THE DATA:

——————————

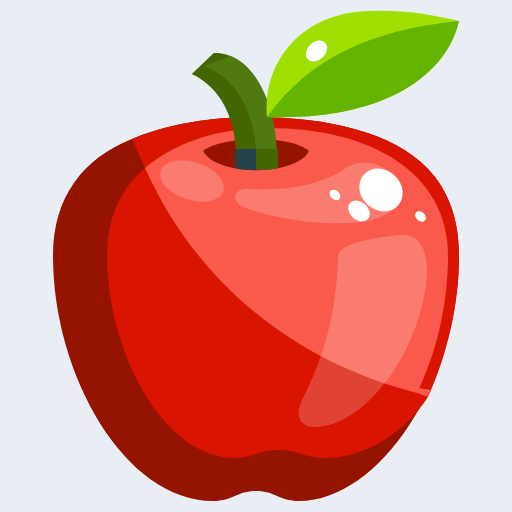
<!DOCTYPE html>
<html lang="en">
<head>
<meta charset="utf-8">
<title>Red apple</title>
<style>
:root {
  --backdrop: #e8eef3;
  --skin: #d91400;
  --skin-shade: #941400;
  --skin-light: #f95a4b;
  --stem-dark: #446600;
  --stem-light: #507a10;
  --stem-hollow: #24424a;
  --leaf-light: #9fe000;
  --leaf-dark: #64b400;
  --glint: #fff;
}
html, body { margin: 0; height: 100%; overflow: hidden; background: var(--backdrop); }
svg { display: block; width: 512px; height: 512px; }
.skin { fill: var(--skin); }
.skin-shade { fill: var(--skin-shade); }
.skin-light { fill: var(--skin-light); }
.sheen { fill: var(--glint); opacity: .2; }
.glint { fill: var(--glint); }
.stem-dark { fill: var(--stem-dark); }
.stem-light { fill: var(--stem-light); }
.stem-hollow { fill: var(--stem-hollow); }
.leaf-light { fill: var(--leaf-light); }
.leaf-dark { fill: var(--leaf-dark); }
</style>
</head>
<body>
<svg viewBox="0 0 512 512" role="img" aria-label="Shiny red apple with a green leaf">
  <defs>
    <clipPath id="hollow">
      <path d="M203 151C222 136 289 134 309 151C297 176 217 177 203 151Z"/>
    </clipPath>
  </defs>

  <g id="apple-body">
    <path class="skin-shade" d="M256 117C325 117 394 132 428 169C449 191 459 220 459 256C459 380 380 501 299 501C279 501 275 491 256 491C237 491 233 501 213 501C125 501 53 375 53 256C53 196 84 158 132 139C167 124 211 117 256 117Z"/>
    <path class="skin" d="M132 139C167 124 211 117 256 117C325 117 394 132 428 169C449 191 459 220 459 256C459 306 447 355 428 397C404 434 363 458 325 458C304 458 299 450 278 450C258 450 252 458 235 458C162 458 107 349 107 256C107 217 122 187 145 168Z"/>
    <path class="skin-light" d="M145 168C176 142 219 128 268 128C370 128 448 172 448 256C448 305 436 354 417 393C294 362 196 282 145 168Z"/>
    <path class="skin-light" d="M417 393L428 397L431 390L419 388Z"/>
  </g>

  <g id="sheens" class="sheen">
    <ellipse cx="192" cy="181" rx="33" ry="19" transform="rotate(18 192 181)"/>
    <path d="M245 189C288 191 318 186 346 168C367 153 397 171 402 188C404 206 390 217 362 222C318 227 270 217 243 207C231 201 234 189 245 189Z"/>
    <path d="M338 256C338 243 382 236 402 235C421 234 428 254 427 273C423 347 367 427 314 427C299 426 295 415 302 400C325 356 337 308 338 256Z"/>
  </g>

  <g id="glints" class="glint">
    <ellipse cx="381" cy="190" rx="23" ry="20" transform="rotate(42 381 190)"/>
    <ellipse cx="359" cy="211" rx="12" ry="9" transform="rotate(42 359 211)"/>
    <ellipse cx="335" cy="195" rx="6" ry="4.5" transform="rotate(42 335 195)"/>
    <ellipse cx="420.500" cy="216.500" rx="6" ry="4.5" transform="rotate(42 420.500 216.500)"/>
  </g>

  <g id="stem">
    <path class="skin-shade" d="M203 151C222 136 289 134 309 151C297 176 217 177 203 151Z"/>
    <path class="stem-light" d="M192 74L214 53C252 52 275 100 277 150H236C235 120 223 86 192 74Z"/>
    <path class="stem-dark" d="M192 74L214 53C220 53 225 54 229 57L204 66C236 78 254 112 256 150H236C234 117 221 88 192 74Z"/>
    <g clip-path="url(#hollow)">
      <rect class="stem-hollow" x="235" y="149" width="21" height="24"/>
      <rect class="stem-dark" x="256" y="149" width="22" height="24"/>
    </g>
  </g>

  <g id="leaf">
    <path class="leaf-light" d="M267 117C262 70 293 20 355 12C393 8 431 14 459 21C446 77 381 121 267 117Z"/>
    <path class="leaf-dark" d="M267 117C310 57 372 30 459 21C446 77 381 121 267 117Z"/>
    <ellipse class="glint" cx="316.500" cy="51" rx="12" ry="9" transform="rotate(-45 316.500 51)"/>
  </g>
</svg>
</body>
</html>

——————————

Among these entries, how many lines include the string "apple"? Reply with the number by itself.

3